◆ Task description ◆
Of all the lines in the entries below, give again exactly those starting at the line containing "620Q528 625 552" and ending at the line containing "717C636 750 660", both ends included, and no others.

═══

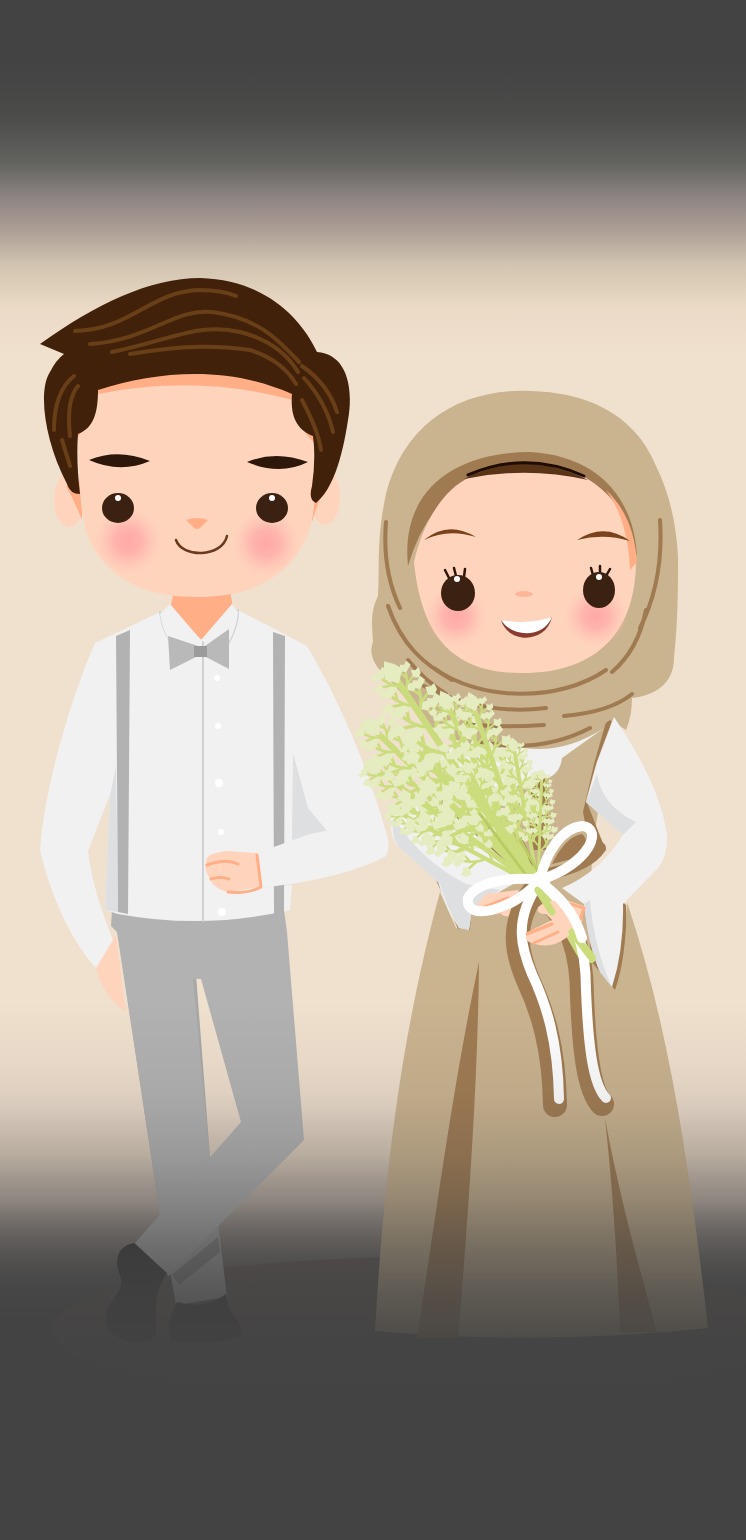
<!DOCTYPE html>
<html lang="en">
<head>
<meta charset="utf-8">
<title>Wedding couple</title>
<style>
:root{--dark:#434343;--cream:#f0e0ce;--skin:#ffd4bd;--skin-shade:#ffae86;--hair:#42210b;--hair-line:#683f16;--eye:#3a2112;--shirt:#f1f1f1;--shirt-shade:#dedfe0;--grey:#b2b2b2;--scarf:#cab38f;--fold:#a07b52;--leaf:#cbdc7c;--bud:#e4ecc0;--ribbon:#fff}
html,body{margin:0;overflow:hidden;background:var(--dark)}
svg{display:block}
.skin{fill:var(--skin)}.skin-shade{fill:var(--skin-shade)}
.hair{fill:var(--hair)}.hair-lines{fill:none;stroke:var(--hair-line);stroke-width:4;stroke-linecap:round}
.eye{fill:var(--eye)}.white{fill:#fff}
.shirt{fill:var(--shirt)}.shirt-shade{fill:var(--shirt-shade)}
.grey{fill:var(--grey)}.shoe{fill:#303030}
.scarf{fill:var(--scarf)}.fold{fill:var(--fold)}
.line{fill:none;stroke-linecap:round;stroke-linejoin:round}
.fold-lines{stroke:var(--fold);stroke-width:4}
.leaf-lines{stroke:var(--leaf);stroke-width:3}
.bud{fill:var(--bud)}
</style>
</head>
<body>
<svg width="746" height="1540" viewBox="0 0 746 1540" role="img" aria-label="Cartoon groom and bride standing together">
<defs>
<linearGradient id="backdrop" x2="0" y2="1540" gradientUnits="userSpaceOnUse">
<stop offset=".04" stop-color="#434343"/><stop offset=".075" stop-color="#4b4b4a"/><stop offset=".106" stop-color="#636360"/><stop offset=".128" stop-color="#8d8482"/><stop offset=".15" stop-color="#ae9f96"/><stop offset=".172" stop-color="#d2c4b0"/><stop offset=".2" stop-color="#eadac6"/><stop offset=".23" stop-color="#f0e0ce"/><stop offset=".69" stop-color="#f0e0ce"/><stop offset=".72" stop-color="#eadaca"/><stop offset=".75" stop-color="#d9cab9"/><stop offset=".78" stop-color="#bdb0a6"/><stop offset=".805" stop-color="#8a827d"/><stop offset=".83" stop-color="#5b5958"/><stop offset=".86" stop-color="#434343"/>
</linearGradient>
<linearGradient id="fade" x2="0" y2="1540" gradientUnits="userSpaceOnUse">
<stop offset=".65" stop-color="#434343" stop-opacity="0"/><stop offset=".71" stop-color="#434343" stop-opacity=".08"/><stop offset=".75" stop-color="#434343" stop-opacity=".22"/><stop offset=".78" stop-color="#434343" stop-opacity=".4"/><stop offset=".81" stop-color="#434343" stop-opacity=".62"/><stop offset=".84" stop-color="#434343" stop-opacity=".8"/><stop offset=".87" stop-color="#434343" stop-opacity=".92"/><stop offset=".91" stop-color="#434343"/>
</linearGradient>
<radialGradient id="blush"><stop offset="0" stop-color="#ffa3a3" stop-opacity=".9"/><stop offset=".4" stop-color="#ffa9a8" stop-opacity=".75"/><stop offset="1" stop-color="#ffc0b4" stop-opacity="0"/></radialGradient>
<g id="twig">
<path class="line leaf-lines" d="M0 0Q9-5 15-22M7-7L20-12M12-14L8-24"/>
<path class="bud" d="M15-20l-6-6 5-6 4 3 5-3 2 7zM19-10l2-9 5 3 5-1-1 7-6 4zM8-22l-5-5 3-6 6 3 1 6z"/>
</g>
<g id="twig-pair"><use href="#twig"/><use href="#twig" transform="translate(0 -9) scale(-1 1)"/></g>
<g id="sprig">
<path class="line" stroke="#cbdc7c" stroke-width="5" d="M0 0V-185"/>
<use href="#twig-pair" transform="translate(0 -58)"/>
<use href="#twig-pair" transform="translate(0 -84)"/>
<use href="#twig-pair" transform="translate(0 -110) scale(.9)"/>
<use href="#twig-pair" transform="translate(0 -134) scale(.8)"/>
<use href="#twig-pair" transform="translate(0 -154) scale(.7)"/>
<use href="#twig-pair" transform="translate(0 -172) scale(.6)"/>
<path class="bud" d="M0-180l-7-8 3-6 4-6 5 6 3 6z"/>
</g>
<path id="ribbon-loops" d="M540 880C546 852 562 828 582 826C604 828 590 864 540 880C512 876 476 882 468 898C464 922 512 912 540 880"/>
<path id="ribbon-tails" d="M540 882C512 920 522 950 532 974C546 1004 558 1040 559 1099M540 882C578 912 586 950 586 990C588 1040 592 1084 606 1098"/>
</defs>

<rect id="background" width="746" height="1540" fill="url(#backdrop)"/>
<ellipse id="floor-shadow" cx="420" cy="1330" rx="368" ry="73" fill="#5d5450"/>

<g id="groom">
<g id="groom-legs">
<path class="skin" d="M95 964L112 940L116 935L126 1012Q102 996 95 964z"/>
<path fill="#a8a8a8" d="M116 922H192L210 1157L227 1297L176 1305L160 1215z"/>
<path fill="#858585" d="M172 1275L218 1237L220 1252L179 1285z"/>
<path class="grey" d="M112 910H284L287 932L304 1140L169 1276L135 1243L241 1122L201 979H193L210 1157L160 1215L117 932L111 926z"/>
<path class="shoe" d="M134 1243C116 1246 114 1262 121 1278C124 1296 104 1300 106 1323C112 1345 148 1346 155 1336C158 1320 150 1296 167 1273z"/>
<path class="shoe" d="M177 1302Q204 1310 226 1294L229 1310Q242 1322 241 1336Q206 1348 172 1340Q164 1326 177 1302z"/>
</g>
<g id="groom-shirt">
<path class="skin-shade" d="M174 590H230L233 608L202 644L170 610z"/>
<path class="shirt" d="M160 612L95 643C70 700 44 790 40 850C52 902 74 944 96 968L113 940C102 912 92 884 88 851L110 795L105 910L118 914Q204 930 290 910L292 885L262 888Q346 878 386 856Q391 846 386 832C366 762 338 698 307 646L238 610L202 640z"/>
<path class="shirt-shade" d="M110 795L116 766L118 912L105 910zM293 753L308 808L328 832L293 846L257 853L292 842z"/>
<path class="line" stroke="#cfd1d3" stroke-width="2" d="M203 640V921M160 612Q164 640 184 658M238 610Q238 632 220 656"/>
<path class="shirt" d="M170 604L201 640L182 656Q164 640 160 614zM232 604L201 640L220 654Q236 636 238 612z"/>
<g class="white"><circle cx="217" cy="678" r="3"/><circle cx="218" cy="726" r="3"/><circle cx="219" cy="783" r="4"/><circle cx="221" cy="832" r="3"/><circle cx="222" cy="912" r="4"/></g>
<path class="grey" d="M116 636L130 630L128 914L118 912zM273 632L285 636L284 914H274z"/>
<path fill="#b9b9b9" d="M168 636L198 646H205L229 629V669L204 656H198L170 670z"/>
<path fill="#9b9b9b" d="M194 646H207V657H194z"/>
<path class="shirt" d="M257 853L310 834L330 830L384 840L386 856Q340 878 262 888z"/>
</g>
<g id="groom-hand">
<path class="skin" d="M257 853L228 851Q206 853 206 861Q204 872 210 878Q212 888 228 892L261 887z"/>
<path class="line" stroke="#ffae86" stroke-width="3" d="M207 865Q226 858 238 864M211 879Q220 876 229 879M228 892Q248 894 261 887L257 855"/>
</g>
<g id="groom-head">
<ellipse class="skin" cx="69" cy="500" rx="15" ry="27"/><ellipse class="skin" cx="325" cy="497" rx="15" ry="28"/>
<path class="skin-shade" d="M66 486Q74 500 82 520V480zM328 484Q318 500 312 522V480z"/>
<path class="skin" d="M78 430C84 384 120 374 196 374C272 374 306 384 314 430C316 500 318 528 294 558C268 590 232 597 197 597C150 597 118 584 96 552C78 524 80 490 78 430z"/>
<path class="skin-shade" d="M76 440Q92 418 98 394Q196 374 293 400Q298 430 316 444V420L290 366L100 366L76 400z"/>
<path class="skin" d="M80 440Q100 420 104 398Q196 374 288 402Q294 432 312 446L290 470L100 462z"/>
<path class="hair" d="M40 344C96 304 150 278 200 278C264 280 300 316 317 352C346 354 354 386 348 420C342 460 332 490 316 503Q308 500 312 486Q316 458 313 436C298 430 290 418 292 394C230 366 160 370 98 390C98 412 94 428 78 434Q76 460 80 494Q70 494 67 484C44 440 38 390 50 372Q56 360 64 354z"/>
<g class="hair-lines"><path d="M75 331C130 330 150 292 198 290Q222 290 236 296M90 344C150 340 174 308 212 312C260 318 280 342 299 362M112 352C170 340 200 322 240 332Q280 342 298 372M130 354C190 344 220 346 250 350Q282 360 296 384M302 366Q328 384 337 412M304 378Q326 402 333 432M302 400Q318 430 321 450M74 376Q54 392 54 430M78 386Q66 400 70 436M62 440L70 466"/></g>
<ellipse cx="128" cy="541" rx="34" ry="34" fill="url(#blush)"/><ellipse cx="266" cy="543" rx="34" ry="34" fill="url(#blush)"/>
<path fill="#2d160a" d="M89 460Q118 448 150 461Q120 474 89 460zM247 462Q276 450 308 462Q280 476 247 462z"/>
<ellipse class="eye" cx="118" cy="508" rx="16" ry="15"/><ellipse class="eye" cx="272" cy="508" rx="16" ry="15"/>
<g class="white"><circle cx="118" cy="498" r="3"/><circle cx="272" cy="498" r="3"/></g>
<path class="skin-shade" d="M186 520Q197 516 208 520L200 528Q197 530 194 528z"/>
<path class="line" stroke="#6b3a1c" stroke-width="2.5" d="M176 540C182 558 222 558 227 536"/>
</g>
</g>

<g id="bride">
<g id="bride-dress">
<path class="fold" d="M590 870L626 905Q630 960 612 1000Q596 990 584 950zM436 880L462 938L480 930V880z"/>
<path class="scarf" d="M440 892C408 1010 386 1140 375 1331Q540 1346 708 1328C690 1170 670 1030 627 902Q626 960 615 990L590 960L592 850L612 722L480 735L470 930L456 928z"/>
<path class="fold" d="M479 962C478 1080 468 1220 458 1338H417C438 1200 454 1080 479 962zM605 1118C620 1200 640 1270 657 1332H620Q616 1220 605 1118z"/>
<path class="shirt" d="M470 728Q540 770 604 728L562 758Q560 776 542 780L500 790L440 760z"/>
<path class="fold" d="M530 780L546 778Q550 810 546 850L530 850zM606 722L613 718L596 764L586 800L600 836L606 850L590 862L588 838L583 812L594 764z"/>
</g>
<g id="bride-scarf">
<path class="scarf" d="M530 391C462 388 404 422 386 494C376 540 380 566 378 596C370 612 372 626 373 642Q368 654 378 668C400 690 412 706 426 724C470 758 560 756 610 720L626 730Q632 716 632 698C654 696 674 684 674 658C678 620 678 590 678 556C676 520 668 490 656 466C634 412 584 392 530 391z"/>
<path class="fold" d="M408 566C400 486 460 452 530 452C600 456 634 500 637 556Q620 500 584 478L468 478Q424 510 408 566z"/>
<path class="skin" d="M414 562C424 518 446 488 470 477Q530 464 586 478C616 496 634 524 636 560C636 640 588 673 524 673C460 674 422 644 414 562z"/>
<path fill="#5a3417" d="M464 479Q524 448 588 480Q526 466 464 479z"/>
<path class="line" stroke="#1f0d05" stroke-width="3" d="M468 475Q526 450 584 476"/>
<path class="skin-shade" d="M606 490Q634 516 637 562L630 570Q628 520 606 490z"/>
<g class="line fold-lines"><path d="M386 522Q382 570 400 608M388 606C402 646 424 664 452 680M434 668C480 702 560 702 606 670M424 686C460 704 500 714 546 708M468 724Q500 728 544 725M564 716Q610 712 632 694M660 520Q664 580 640 628M646 610Q638 650 612 672M408 660Q424 680 446 694M480 742Q540 754 590 728"/></g>
</g>
<g id="bride-face">
<ellipse cx="456" cy="616" rx="31" ry="31" fill="url(#blush)"/><ellipse cx="596" cy="616" rx="32" ry="31" fill="url(#blush)"/>
<path fill="#7a431c" d="M424 540Q448 520 476 537Q448 528 424 540zM577 540Q604 522 630 541Q604 533 577 540z"/>
<path class="line" stroke="#2d160a" stroke-width="2.5" d="M449 578L445 570M456 576L454 568M464 577L465 569M593 575L591 568M600 574V566M606 576L610 569"/>
<ellipse class="eye" cx="458" cy="593" rx="17" ry="18"/><ellipse class="eye" cx="599" cy="590" rx="16" ry="18"/>
<g class="white"><circle cx="457" cy="579" r="3"/><circle cx="599" cy="577" r="3"/></g>
<ellipse cx="524" cy="594" rx="9" ry="3" fill="#ffb698"/>
<path fill="#8a3b30" d="M501 620Q528 628 552 617C546 644 508 644 501 620z"/>
<path class="white" d="M501 620Q528 625 552 617C544 638 512 638 501 620z"/>
</g>
<g id="bride-sleeves">
<path class="shirt" d="M392 812Q388 836 398 846L438 882Q446 910 459 928L469 930L472 908L520 880L512 850L440 800z"/>
<path class="shirt-shade" d="M394 818Q420 860 466 884L500 890L472 908L469 930L459 928Q446 906 440 884L398 846Q390 834 394 818z"/>
<path class="shirt" d="M614 717C636 750 660 790 667 834Q668 856 658 868L623 904Q624 950 612 987L600 972Q590 948 584 904L562 888Q600 872 623 835L586 802L597 762z"/>
<path class="shirt-shade" d="M586 802L597 774Q602 806 636 822L623 835zM584 904L590 900Q594 948 612 987L600 972Q588 946 584 904z"/>
</g>
<g id="bouquet">
<path class="line" stroke="#a07b52" stroke-width="5" d="M470 812L536 880M512 824L540 880M440 800L530 880"/>
<use href="#sprig" transform="translate(535 885) rotate(-62) scale(.84)"/>
<use href="#sprig" transform="translate(535 885) rotate(-54) scale(1.06)"/>
<use href="#sprig" transform="translate(535 885) rotate(-46) scale(1.2)"/>
<use href="#sprig" transform="translate(530 880) rotate(-41) scale(.94)"/>
<use href="#sprig" transform="translate(535 885) rotate(-34) scale(1.35)"/>
<use href="#sprig" transform="translate(535 885) rotate(-26) scale(1.08)"/>
<use href="#sprig" transform="translate(535 885) rotate(-19) scale(1.02)"/>
<use href="#sprig" transform="translate(530 885) rotate(-28) scale(.7)"/>
<use href="#sprig" transform="translate(538 885) rotate(-10) scale(.75)"/>
<use href="#sprig" transform="translate(538 885) rotate(2) scale(.58)"/>
<path class="line" stroke="#cbdc7c" stroke-width="9" d="M472 790L540 884L582 946M506 836L550 900"/>
<path class="line" stroke="#b9cc63" stroke-width="3" d="M480 814L572 936M520 840L566 920"/>
</g>
<g id="bride-hands-and-ribbon">
<path class="skin" d="M474 908L486 894L518 890L524 906L516 914Q508 920 498 912z"/>
<path class="line" stroke="#ffae86" stroke-width="3" d="M482 908L508 898M498 913L516 904"/>
<g class="line" stroke="#a07b52"><use href="#ribbon-tails" stroke-width="24" transform="translate(-4 6)"/><path stroke-width="12" d="M548 874Q588 866 600 848"/></g>
<path class="fold" d="M552 864Q566 836 582 834Q592 842 576 858z"/>
<path class="line" stroke="#cbdc7c" stroke-width="10" d="M538 886L568 928L591 958M544 888L582 954"/>
<g class="line" stroke="#fff" stroke-width="10"><use href="#ribbon-loops"/><use href="#ribbon-tails"/></g>
<rect class="white" x="532" y="872" width="18" height="18" rx="6"/>
<path class="skin" d="M584 906L566 900Q542 900 538 908Q536 914 546 914L552 920L528 932Q522 940 532 943Q550 950 566 938L582 922z"/>
<path class="line" stroke="#ffae86" stroke-width="3" d="M527 934L552 924M534 943L558 932M564 902L584 908L578 926"/>
<path class="line" stroke="#cbdc7c" stroke-width="7" d="M538 890L552 912M572 932L590 956"/>
<path class="line" stroke="#fff" stroke-width="10" d="M540 882Q572 904 582 938"/>
</g>
</g>

<rect id="lower-fade" y="990" width="746" height="550" fill="url(#fade)"/>
</svg>
</body>
</html>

═══

◆ Solution to this exercise ◆
<path class="white" d="M501 620Q528 625 552 617C544 638 512 638 501 620z"/>
</g>
<g id="bride-sleeves">
<path class="shirt" d="M392 812Q388 836 398 846L438 882Q446 910 459 928L469 930L472 908L520 880L512 850L440 800z"/>
<path class="shirt-shade" d="M394 818Q420 860 466 884L500 890L472 908L469 930L459 928Q446 906 440 884L398 846Q390 834 394 818z"/>
<path class="shirt" d="M614 717C636 750 660 790 667 834Q668 856 658 868L623 904Q624 950 612 987L600 972Q590 948 584 904L562 888Q600 872 623 835L586 802L597 762z"/>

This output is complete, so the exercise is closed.